Since September 11, 2001, nonimmigrant visa applications have been subject to a great degree of scrutiny. All visa applicants, including those sponsored by the NIH, are subject to clearances by the U.S. Department of State (DOS) through its U.S. Embassies and Consulates BEFORE a U.S. entry visa can be issued. This applies to applications for either a new visa or renewal of the visa. Additional security or technology checks are in place(known as administrative processing, as well as requirements for in-person interviews, which can result in delays of 30 to 120 additional business days or more in some
cases.In addition, H-1B and O-1 visa applicants (and their dependents) also require verification of their H-1B or O-1 approval directly from the U.S. Citizenship and Immigration Services (USCIS) before visa issuance. Visa applicants are asked for their patience and understanding.
These potentially long delays in visa processing at the U.S. Embassies and Consulates will undoubtedly affect our foreign national scientists, whether they are new candidates who have not yet arrived, or those already in the country and are planning to travel overseas temporarily and require a valid visa before returning to the U.S. Unfortunately, neither the Department of State (DOS) nor the Division of International Services (DIS) can expedite a visa application.
It is now more important than ever that the DIS receive cases for new scientists with the proper amount of processing time. This will give the DIS the time to send the scientist the needed immigration documents, and it will give the scientist the time to apply for the visa at the U.S. Embassy or Consulate.
For foreign national scientists already at the NIH who plan to travel overseas and who need to apply for a visa before returning to the U.S., the DIS recommends the following:
- Check with the DIS BEFORE any travel outside the U.S.
- Check the DIS Travel Advisories.
- Obtain any necessary travel signature for NIH-sponsored J-1 Exchange Visitors during the DIS Walk-in Advising hours.
- Notify the DIS if the scientist will be applying for a visa stamp.

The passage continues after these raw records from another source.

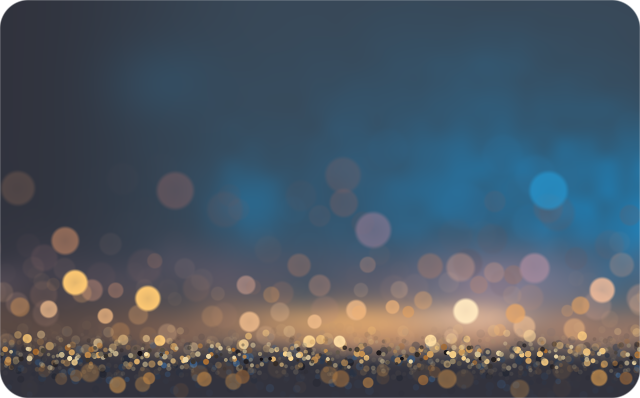
A WebGL 1 fragment shader for this background:

```glsl
precision highp float;
uniform vec2 u_resolution;

vec2 hash2(vec2 p) {
  vec2 q = vec2(dot(p, vec2(127.1, 311.7)), dot(p, vec2(269.5, 183.3)));
  return fract(sin(q) * 43758.5);
}

float noise(vec2 p) {
  vec2 i = floor(p), f = fract(p);
  f = f * f * (3.0 - 2.0 * f);
  float low = mix(hash2(i).x, hash2(i + vec2(1.0, 0.0)).x, f.x);
  float high = mix(hash2(i + vec2(0.0, 1.0)).x, hash2(i + 1.0).x, f.x);
  return mix(low, high, f.y);
}

float glow(vec2 p, vec2 center, vec2 size) {
  vec2 q = (p - center) / size;
  return exp(-dot(q, q));
}

// Lens disc with a slightly stronger rim
float disc(vec2 p, vec2 center, float radius) {
  float d = length(p - center);
  float edge = max(radius * 0.16, 0.8 / u_resolution.y);
  return (1.0 - smoothstep(radius - edge, radius + edge, d)) * mix(0.85, 1.0, min(d / radius, 1.0));
}

// Jittered discs that fade away from a horizontal band (height, spread)
vec3 bokeh(vec3 color, vec2 p, float cell, vec2 band, vec3 tintA, vec3 tintB, float strength, float seed) {
  vec2 base = floor(p / cell);
  for (int j = -1; j <= 1; j++) {
    for (int i = -1; i <= 1; i++) {
      vec2 id = base + vec2(float(i), float(j));
      vec2 center = (id + hash2(id + seed)) * cell;
      vec2 look = hash2(id + seed + 17.3);
      float away = (center.y - band.x) / band.y;
      float alpha = strength * exp(-away * away) * smoothstep(0.25, 0.95, look.y);
      alpha *= disc(p, center, cell * mix(0.24, 0.46, look.x));
      color = mix(color, mix(tintA, tintB, fract(look.x * 7.0)), min(alpha, 1.0));
    }
  }
  return color;
}

void main() {
  vec2 p = gl_FragCoord.xy / u_resolution.y;
  float aspect = u_resolution.x / u_resolution.y;
  p.x *= 1.61 / aspect;

  // Night backdrop and blue light
  vec3 color = mix(vec3(0.19, 0.20, 0.24), vec3(0.22, 0.28, 0.34), smoothstep(0.0, 0.7, p.x));
  float mottle = 0.4 + 0.75 * noise(p * 8.0 + 3.0) + 0.45 * noise(p * 19.0);
  color = mix(color, vec3(0.19, 0.38, 0.51), 0.55 * glow(p, vec2(1.0, 0.53), vec2(0.45, 0.25)) * mottle);
  color = mix(color, vec3(0.16, 0.43, 0.59), 0.55 * glow(p, vec2(0.63, 0.5), vec2(0.09, 0.13)) * mottle);
  color = mix(color, vec3(0.20, 0.34, 0.44), 0.5 * glow(p, vec2(0.42, 0.79), vec2(0.14, 0.1)));
  color = mix(color, vec3(0.20, 0.36, 0.47), 0.45 * glow(p, vec2(1.2, 0.83), vec2(0.28, 0.13)) * mottle);
  color = mix(color, vec3(0.12, 0.51, 0.73), min(0.85 * glow(p, vec2(1.52, 0.47), vec2(0.4, 0.21)) * mottle, 1.0));
  color = bokeh(color, p, 0.13, vec2(0.5, 0.14), vec3(0.17, 0.40, 0.56), vec3(0.17, 0.50, 0.70),
                0.32 * smoothstep(0.4, 1.5, p.x), 4.0);

  // Violet and amber haze, broken into patches
  float drift = noise(p * vec2(9.0, 8.0) + 11.0);
  color = mix(color, vec3(0.42, 0.36, 0.42), 0.5 * glow(vec2(0.0, p.y), vec2(0.0, 0.31), vec2(1.0, 0.08)) * (0.3 + drift));
  vec3 amber = mix(vec3(0.40, 0.31, 0.27), vec3(0.68, 0.50, 0.40), smoothstep(0.1, 0.9, p.x));
  color = mix(color, amber, (0.6 + 0.4 * drift) * glow(vec2(0.0, p.y), vec2(0.0, 0.17), vec2(1.0, 0.085)));
  color = mix(color, vec3(0.64, 0.56, 0.65), 0.6 * glow(p, vec2(1.25, 0.28), vec2(0.2, 0.08)));
  color = mix(color, vec3(0.97, 0.73, 0.44), 0.6 * glow(p, vec2(0.88, 0.19), vec2(0.24, 0.045)));
  color = mix(color, vec3(0.96, 0.80, 0.67), 0.6 * glow(p, vec2(1.19, 0.2), vec2(0.15, 0.045)));

  // Faint upper discs
  vec3 rose = vec3(0.52, 0.38, 0.39);
  color = bokeh(color, p, 0.1, vec2(0.4, 0.1), vec3(0.36, 0.30, 0.33), rose, 0.4, 21.0);
  color = mix(color, rose, 0.5 * disc(p, vec2(0.441, 0.521), 0.046));
  color = mix(color, rose, 0.3 * disc(p, vec2(0.863, 0.56), 0.044));
  color = mix(color, rose, 0.35 * disc(p, vec2(0.865, 0.49), 0.035));
  color = mix(color, vec3(0.45, 0.35, 0.31), 0.5 * disc(p, vec2(0.045, 0.527), 0.042));
  color = mix(color, vec3(0.54, 0.47, 0.57), 0.7 * disc(p, vec2(0.939, 0.422), 0.044));
  color = mix(color, vec3(0.15, 0.58, 0.80), 0.75 * disc(p, vec2(1.38, 0.521), 0.047));

  // Scattered peach and gold discs
  color = bokeh(color, p, 0.078, vec2(0.29, 0.07), vec3(0.64, 0.45, 0.37), vec3(0.83, 0.65, 0.59), 0.6, 33.0);
  color = bokeh(color, p, 0.06, vec2(0.205, 0.055), vec3(0.90, 0.62, 0.34), vec3(0.97, 0.80, 0.65), 0.9, 48.0);

  // Bright foreground discs
  vec3 gold = vec3(1.0, 0.79, 0.45);
  color = mix(color, vec3(0.72, 0.50, 0.38), 0.7 * disc(p, vec2(0.164, 0.395), 0.034));
  color = mix(color, gold, disc(p, vec2(0.189, 0.29), 0.031));
  color = mix(color, gold, disc(p, vec2(0.372, 0.25), 0.031));
  color = mix(color, vec3(0.67, 0.55, 0.62), 0.75 * disc(p, vec2(1.345, 0.326), 0.037));
  color = mix(color, vec3(0.97, 0.75, 0.61), 0.85 * disc(p, vec2(1.515, 0.271), 0.031));
  color = mix(color, vec3(1.0, 0.91, 0.75), disc(p, vec2(1.172, 0.218), 0.031));

  // Dark ground with glitter
  color = mix(vec3(0.20, 0.20, 0.24), color, smoothstep(0.07, 0.155, p.y + 0.03 * (drift - 0.5)));
  color = bokeh(color, p, 0.024, vec2(0.085, 0.05), vec3(0.11, 0.11, 0.14), vec3(0.25, 0.40, 0.57), 0.9, 55.0);
  color = bokeh(color, p, 0.034, vec2(0.145, 0.02), gold, vec3(1.0, 0.87, 0.65), 1.1, 62.0);
  color = bokeh(color, p, 0.02, vec2(0.108, 0.027), vec3(0.64, 0.40, 0.17), vec3(1.0, 0.86, 0.58), 1.6, 74.0);
  color = bokeh(color, p, 0.015, vec2(0.105, 0.028), vec3(0.07, 0.06, 0.08), vec3(1.0, 0.91, 0.70), 1.6, 87.0);
  color = bokeh(color, p, 0.052, vec2(0.045, 0.022), vec3(0.50, 0.33, 0.20), vec3(0.96, 0.68, 0.33), 0.8, 93.0);

  // White outside the rounded frame
  vec2 halfSize = vec2(aspect, 1.0) * 0.5;
  vec2 q = abs(gl_FragCoord.xy / u_resolution.y - halfSize) - halfSize + 0.072;
  float frame = length(max(q, 0.0)) - 0.072;
  color = mix(color, vec3(1.0), smoothstep(-1.0, 1.0, frame * u_resolution.y));
  gl_FragColor = vec4(color, 1.0);
}
```
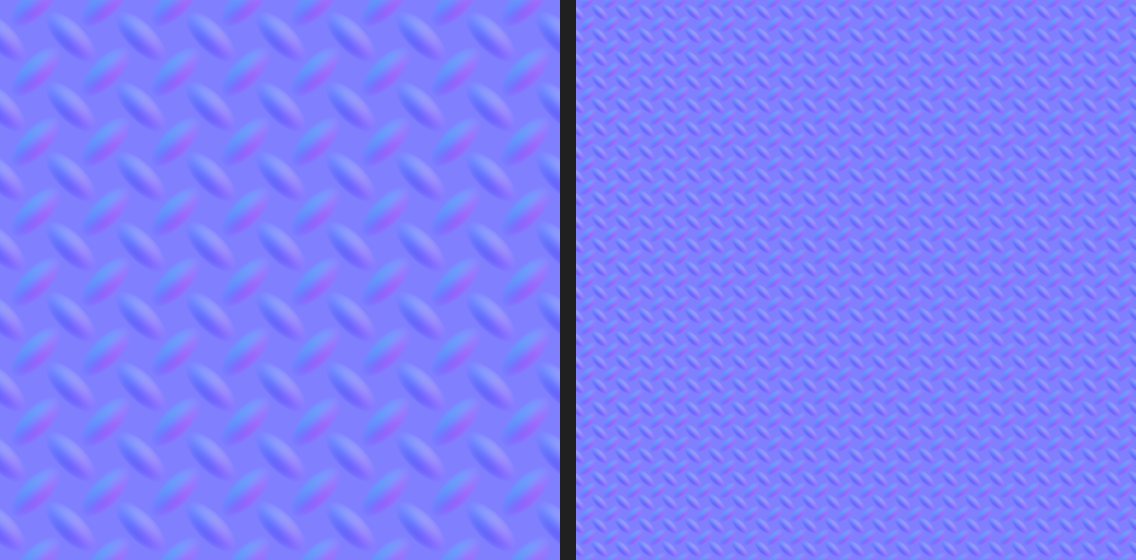
Left: one tile. Right: repeated 3 by 3.
Write a WebGL 1 fragment shader that draws this texture map.

```glsl
precision highp float;
// Tangent-space normal map of tread plate: 8 by 8 cells of raised oval lugs on alternating diagonals.

uniform vec2 u_resolution;

// Downhill slope of a soft oval lug, repeated once per cell.
// axis is the unit direction of the lug's long side.
vec2 lugSlope(vec2 cell, vec2 center, vec2 axis) {
  vec2 offset = fract(cell - center + 0.5) - 0.5;
  vec2 side = vec2(-axis.y, axis.x);
  vec2 local = vec2(dot(offset, axis), dot(offset, side));

  // Height is k * (1 - r^2)^2 inside the oval; this is its negated gradient.
  vec2 radii = vec2(0.47, 0.205);
  vec2 scaled = local / radii;
  float inside = max(1.0 - dot(scaled, scaled), 0.0);
  vec2 slope = 0.15 * inside * scaled / radii;

  return slope.x * axis + slope.y * side;
}

void main() {
  vec2 cell = gl_FragCoord.xy / u_resolution * 8.0;
  float diagonal = sqrt(0.5);

  // One lug of each direction per cell, half a cell apart.
  vec2 slope = lugSlope(cell, vec2(0.51, 0.975), vec2(diagonal, diagonal))
             + lugSlope(cell, vec2(0.01, 0.475), vec2(diagonal, -diagonal));

  // Pack the unit normal into colour.
  vec3 normal = normalize(vec3(slope, 1.0));
  gl_FragColor = vec4(normal * 0.5 + 0.5, 1.0);
}
```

This is necessary to confirm that a new visa is necessary (to avoid unnecessary applications).
- Obtain a letter for travel (doc) describing the research at the NIH.
- Contact the U.S. Embassy or Consulate BEFORE leaving the U.S. to learn if you must schedule a visa interview (and how long it may take to schedule one) and prepare visa application forms.
- Book a flight that allows flexibility in the return date.
- Notify the DIS if the visa application is PENDING more than 30 days from the interview date. This is so the DIS can keep a record of those experiencing delays.
- Provide the date of the interview, name of Consulate, and reason for travel.
- Also provide any letters or memos to the DIS that the scientist received from the U.S. Embassy or Consulate.
- Notify the DIS when the NIH-sponsored scientist has RETURNED to the NIH laboratory/branch. This is very important so that the DIS can update our records.
- Provide a copy of the new visa and Form I-94 Arrival/Departure record to the DIS. Avoid sending by email to protect your personal information